Problem description: Within the records, how many lines hold the word "clamp"? State that number alone.

Segment Start: Records

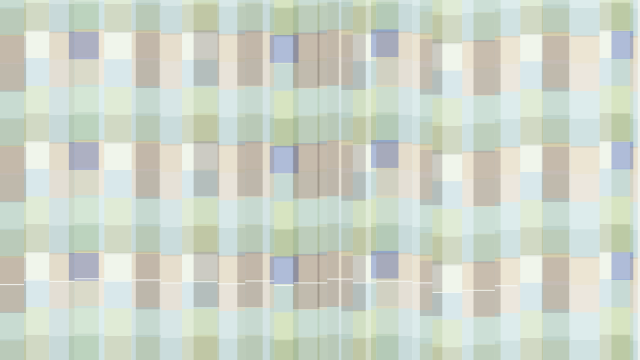
This pattern is drawn by a Shadertoy shader. Its source:

```glsl
const float CELLS_ACROSS = 23.13;
const float PERIOD = 4.0;
const int COLUMNS = 25;
const int OVERLAYS = 14;

// Each matrix holds the four cell colours of a strip, top to bottom
const mat4x3 PLAIN = mat4x3(0.94, 0.96, 0.92,  0.85, 0.91, 0.92,
                            0.88, 0.92, 0.84,  0.82, 0.85, 0.77);
const mat4x3 WARM = mat4x3(0.92, 0.89, 0.82,  0.92, 0.90, 0.86,
                           0.86, 0.92, 0.92,  0.81, 0.88, 0.88);
const mat4x3 TAUPE_TINT = mat4x3(0.85, 0.83, 0.83,  0.83, 0.82, 0.80,
                                 0.93, 0.95, 0.91,  0.92, 0.92, 0.84);
const mat4x3 LILAC_TINT = mat4x3(0.73, 0.77, 0.92,  0.92, 0.94, 0.91,
                                 0.96, 0.97, 0.90,  0.90, 0.93, 0.84);
const vec3 SEAM_WHITE = vec3(0.97, 0.98, 0.96);

float hash(float n) {
    return fract(sin(n * 127.1 + 3.7) * 43758.5453);
}

float span(float x, float left, float right, float aa) {
    return clamp((x - left) / aa + 0.5, 0.0, 1.0)
         * clamp((right - x) / aa + 0.5, 0.0, 1.0);
}

vec3 cellColour(mat4x3 colours, float depth, float aa) {
    float row = mod(depth, PERIOD);
    int current = int(row);
    int next = (current + 1) % 4;
    return mix(colours[current], colours[next], smoothstep(1.0 - aa, 1.0, fract(row)));
}

// Vertical shift of a strip: small jitter plus a sag right of centre
float stripDrop(float x, float seed) {
    float sag = x - 16.2;
    return 1.2 + 0.26 * (hash(seed) - 0.5) + 0.33 * exp(-0.5 * sag * sag);
}

float columnEdge(float index) {
    return index - 0.25 + 0.35 * (hash(index + 11.0) - 0.5);
}

// Overlays crowd together towards the middle of the cloth
float overlayEdge(float index) {
    return 1.7 * index + 1.9 * sin(6.2832 * index / 13.0)
         + 0.25 * (hash(index + 31.0) - 0.5) * step(0.5, index);
}

void mainImage(out vec4 fragColor, in vec2 fragCoord) {
    float aa = CELLS_ACROSS / iResolution.x;
    float x = fragCoord.x * aa;
    float y = (iResolution.y - fragCoord.y) * aa;
    vec3 colour = WARM[2];
    float whiteSeam = 0.0;

    // Adjoining columns: one plain, then two warm
    for (int i = 0; i < COLUMNS; i++) {
        float index = float(i);
        float left = columnEdge(index);
        float mask = span(x, left, columnEdge(index + 1.0), aa);
        float depth = y - stripDrop(left, index + 51.0);
        bool isPlain = i % 3 == 1;
        vec3 cell = isPlain ? cellColour(PLAIN, depth, aa) : cellColour(WARM, depth, aa);
        cell *= isPlain ? 1.0 : mix(0.96, 1.01, hash(index + 71.0));

        // Faint join above each repeat
        float join = span(mod(depth + 0.5, PERIOD), 0.47, 0.53, aa);
        cell *= 1.0 - 0.06 * join;
        colour = mix(colour, cell, mask);

        // One stepped gap in the third repeat
        float gap = span(depth, 2.0 * PERIOD + 0.98, 2.0 * PERIOD + 1.02, aa);
        whiteSeam += mask * gap * span(x, -1.0, 18.7, aa);
    }

    // Translucent strips darken what they cross
    for (int i = 0; i < OVERLAYS; i++) {
        float index = float(i);
        float left = overlayEdge(index);
        float width = mix(0.75, 1.1, hash(index + 91.0));
        float mask = span(x, left, left + width, aa);
        float depth = y - stripDrop(left, index + 111.0);
        vec3 tint = i % 4 == 1 ? cellColour(LILAC_TINT, depth, aa)
                               : cellColour(TAUPE_TINT, depth, aa);
        colour *= mix(vec3(1.0), tint, mask);
    }

    // Pale gap and right-hand border
    colour = mix(colour, SEAM_WHITE, 0.8 * clamp(whiteSeam, 0.0, 1.0));
    colour = mix(colour, SEAM_WHITE, 0.7 * span(x, CELLS_ACROSS - 0.08, CELLS_ACROSS + 1.0, aa));
    fragColor = vec4(colour, 1.0);
}
```
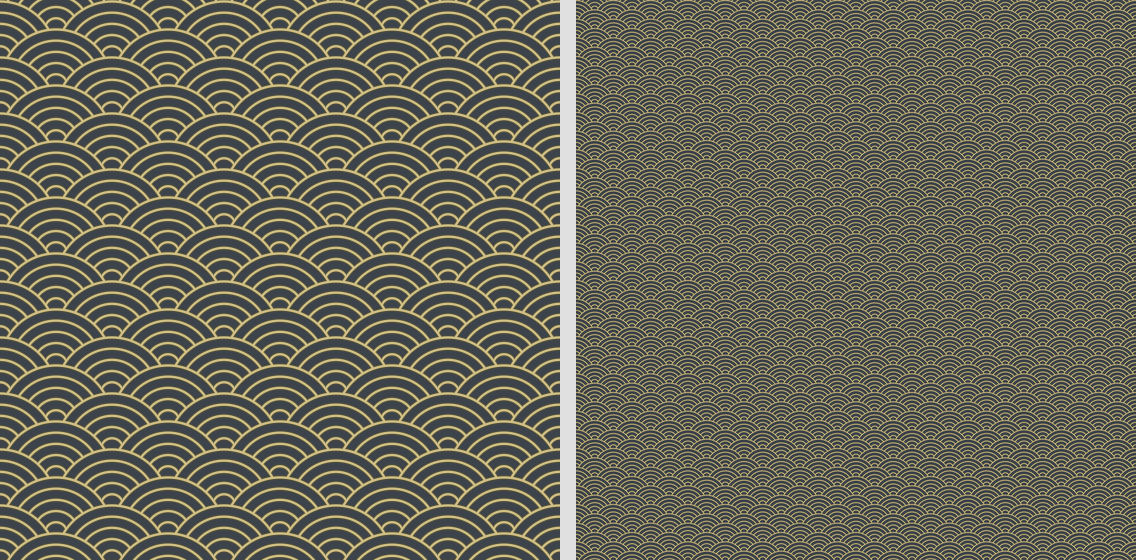
Left: one tile. Right: repeated 3 by 3.
A WebGL 1 fragment shader for this pattern:

```glsl
precision highp float;

uniform vec2 u_resolution;

#define SCALES_ACROSS 5.0
#define ROWS_DOWN 20.0
#define RINGS 5.0
#define RADIUS 0.5
#define LINE_WIDTH 0.021
#define HALO_WIDTH 0.019
#define ROW_SHIFT 0.013
#define SLATE vec3(0.236, 0.262, 0.296)
#define WARM_SLATE vec3(0.30, 0.29, 0.21)
#define GOLD vec3(0.83, 0.765, 0.53)

// Signed distance to the nearest concentric ring of one scale
float ringDistance(float r) {
  float spacing = RADIUS / RINGS;
  float ring = clamp(floor(r / spacing + 0.5), 1.0, RINGS);
  return abs(r - ring * spacing) - 0.5 * LINE_WIDTH;
}

// Overlapping scales, stacked from the back row to the front row
float waveDistance(vec2 p) {
  float rowStep = SCALES_ACROSS / ROWS_DOWN;
  float baseRow = floor(p.y / rowStep);
  float dist = 1.0;
  for (int i = 0; i < 4; i++) {
    float row = baseRow + 1.0 - float(i);
    float stagger = 0.5 * mod(row, 2.0);
    vec2 offset = vec2(fract(p.x - stagger + 0.5) - 0.5, p.y - row * rowStep);
    float r = length(offset);
    float ring = ringDistance(r);
    // Inside, the scale hides the rows behind; outside, only its rim counts
    dist = r < RADIUS ? ring : min(dist, ring);
  }
  return dist;
}

void main() {
  vec2 p = gl_FragCoord.xy / u_resolution * SCALES_ACROSS;
  p.y += ROW_SHIFT;
  float pixel = SCALES_ACROSS / min(u_resolution.x, u_resolution.y);
  float dist = waveDistance(p);

  // Dark ground, warmed slightly beside the gold lines
  float halo = 1.0 - smoothstep(0.0, HALO_WIDTH, dist);
  float line = 1.0 - smoothstep(-0.75 * pixel, 0.75 * pixel, dist);
  vec3 color = mix(SLATE, WARM_SLATE, halo);
  gl_FragColor = vec4(mix(color, GOLD, line), 1.0);
}
```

Segment End: Records

Task solution: 4